# WHAT TO DO
Please set down, exactly, the line with "138L44 133M33 140L45" and all lines that follow it through the end of the records below.

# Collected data
◆ ◆ ◆ ◆
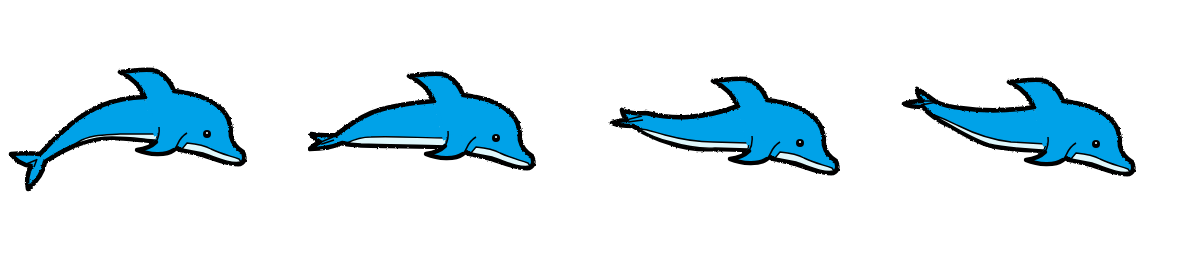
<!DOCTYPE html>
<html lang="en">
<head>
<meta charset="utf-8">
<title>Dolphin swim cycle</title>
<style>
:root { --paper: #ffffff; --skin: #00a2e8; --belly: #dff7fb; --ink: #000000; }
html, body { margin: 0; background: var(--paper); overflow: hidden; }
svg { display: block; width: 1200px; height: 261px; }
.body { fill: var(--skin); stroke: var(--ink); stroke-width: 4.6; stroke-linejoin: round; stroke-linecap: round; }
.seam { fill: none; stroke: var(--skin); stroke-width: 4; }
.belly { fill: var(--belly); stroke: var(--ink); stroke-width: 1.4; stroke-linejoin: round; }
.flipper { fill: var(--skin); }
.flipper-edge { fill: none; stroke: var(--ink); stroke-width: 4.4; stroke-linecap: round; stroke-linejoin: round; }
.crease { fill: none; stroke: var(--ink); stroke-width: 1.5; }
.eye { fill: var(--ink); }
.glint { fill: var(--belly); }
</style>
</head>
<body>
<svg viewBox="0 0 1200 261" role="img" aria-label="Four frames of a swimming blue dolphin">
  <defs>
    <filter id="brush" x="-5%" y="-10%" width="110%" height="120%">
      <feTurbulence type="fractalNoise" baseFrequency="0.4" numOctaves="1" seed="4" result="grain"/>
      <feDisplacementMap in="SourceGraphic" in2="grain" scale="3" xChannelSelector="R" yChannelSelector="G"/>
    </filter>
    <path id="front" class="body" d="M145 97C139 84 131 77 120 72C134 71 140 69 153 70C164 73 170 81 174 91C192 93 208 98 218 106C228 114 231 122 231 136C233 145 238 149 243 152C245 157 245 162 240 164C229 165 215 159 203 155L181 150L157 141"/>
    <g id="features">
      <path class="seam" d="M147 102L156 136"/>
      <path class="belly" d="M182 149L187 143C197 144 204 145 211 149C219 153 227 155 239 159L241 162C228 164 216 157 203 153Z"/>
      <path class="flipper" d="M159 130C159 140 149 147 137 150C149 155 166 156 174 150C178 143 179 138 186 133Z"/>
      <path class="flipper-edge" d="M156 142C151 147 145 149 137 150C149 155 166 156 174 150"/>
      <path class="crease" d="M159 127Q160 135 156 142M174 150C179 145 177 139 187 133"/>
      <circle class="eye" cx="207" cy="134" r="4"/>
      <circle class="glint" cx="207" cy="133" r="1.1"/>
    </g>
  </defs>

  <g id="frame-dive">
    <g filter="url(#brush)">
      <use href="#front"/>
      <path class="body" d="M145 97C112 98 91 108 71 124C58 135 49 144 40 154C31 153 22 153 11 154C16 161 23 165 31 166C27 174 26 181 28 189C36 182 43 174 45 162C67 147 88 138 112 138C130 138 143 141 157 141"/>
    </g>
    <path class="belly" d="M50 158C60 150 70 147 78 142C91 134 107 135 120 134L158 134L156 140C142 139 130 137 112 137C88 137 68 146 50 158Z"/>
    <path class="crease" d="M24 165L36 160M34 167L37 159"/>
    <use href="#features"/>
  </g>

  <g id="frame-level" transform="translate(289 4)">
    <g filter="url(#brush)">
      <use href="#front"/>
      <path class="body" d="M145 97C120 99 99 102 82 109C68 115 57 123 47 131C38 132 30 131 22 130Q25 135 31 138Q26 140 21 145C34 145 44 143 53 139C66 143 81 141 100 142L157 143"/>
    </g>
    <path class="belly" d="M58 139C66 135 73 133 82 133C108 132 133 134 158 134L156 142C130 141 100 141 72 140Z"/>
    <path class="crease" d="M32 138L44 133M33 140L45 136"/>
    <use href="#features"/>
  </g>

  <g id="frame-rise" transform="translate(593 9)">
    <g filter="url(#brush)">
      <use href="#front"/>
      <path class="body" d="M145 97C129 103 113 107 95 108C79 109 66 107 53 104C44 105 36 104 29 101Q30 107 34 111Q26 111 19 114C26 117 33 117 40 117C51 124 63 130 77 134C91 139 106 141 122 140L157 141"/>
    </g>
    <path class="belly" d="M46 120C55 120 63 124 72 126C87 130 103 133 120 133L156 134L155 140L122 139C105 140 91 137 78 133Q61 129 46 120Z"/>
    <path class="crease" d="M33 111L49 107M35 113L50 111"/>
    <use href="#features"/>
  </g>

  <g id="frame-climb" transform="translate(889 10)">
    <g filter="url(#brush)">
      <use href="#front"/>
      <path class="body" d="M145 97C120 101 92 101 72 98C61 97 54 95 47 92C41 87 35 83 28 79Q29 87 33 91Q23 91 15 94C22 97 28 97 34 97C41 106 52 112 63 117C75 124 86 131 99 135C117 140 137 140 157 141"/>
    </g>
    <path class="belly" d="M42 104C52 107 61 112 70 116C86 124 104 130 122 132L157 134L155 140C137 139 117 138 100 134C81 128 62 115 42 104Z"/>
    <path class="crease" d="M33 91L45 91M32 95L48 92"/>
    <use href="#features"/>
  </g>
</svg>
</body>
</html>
◆ ◆ ◆ ◆
# TASK RESULT
    <path class="crease" d="M32 138L44 133M33 140L45 136"/>
    <use href="#features"/>
  </g>

  <g id="frame-rise" transform="translate(593 9)">
    <g filter="url(#brush)">
      <use href="#front"/>
      <path class="body" d="M145 97C129 103 113 107 95 108C79 109 66 107 53 104C44 105 36 104 29 101Q30 107 34 111Q26 111 19 114C26 117 33 117 40 117C51 124 63 130 77 134C91 139 106 141 122 140L157 141"/>
    </g>
    <path class="belly" d="M46 120C55 120 63 124 72 126C87 130 103 133 120 133L156 134L155 140L122 139C105 140 91 137 78 133Q61 129 46 120Z"/>
    <path class="crease" d="M33 111L49 107M35 113L50 111"/>
    <use href="#features"/>
  </g>

  <g id="frame-climb" transform="translate(889 10)">
    <g filter="url(#brush)">
      <use href="#front"/>
      <path class="body" d="M145 97C120 101 92 101 72 98C61 97 54 95 47 92C41 87 35 83 28 79Q29 87 33 91Q23 91 15 94C22 97 28 97 34 97C41 106 52 112 63 117C75 124 86 131 99 135C117 140 137 140 157 141"/>
    </g>
    <path class="belly" d="M42 104C52 107 61 112 70 116C86 124 104 130 122 132L157 134L155 140C137 139 117 138 100 134C81 128 62 115 42 104Z"/>
    <path class="crease" d="M33 91L45 91M32 95L48 92"/>
    <use href="#features"/>
  </g>
</svg>
</body>
</html>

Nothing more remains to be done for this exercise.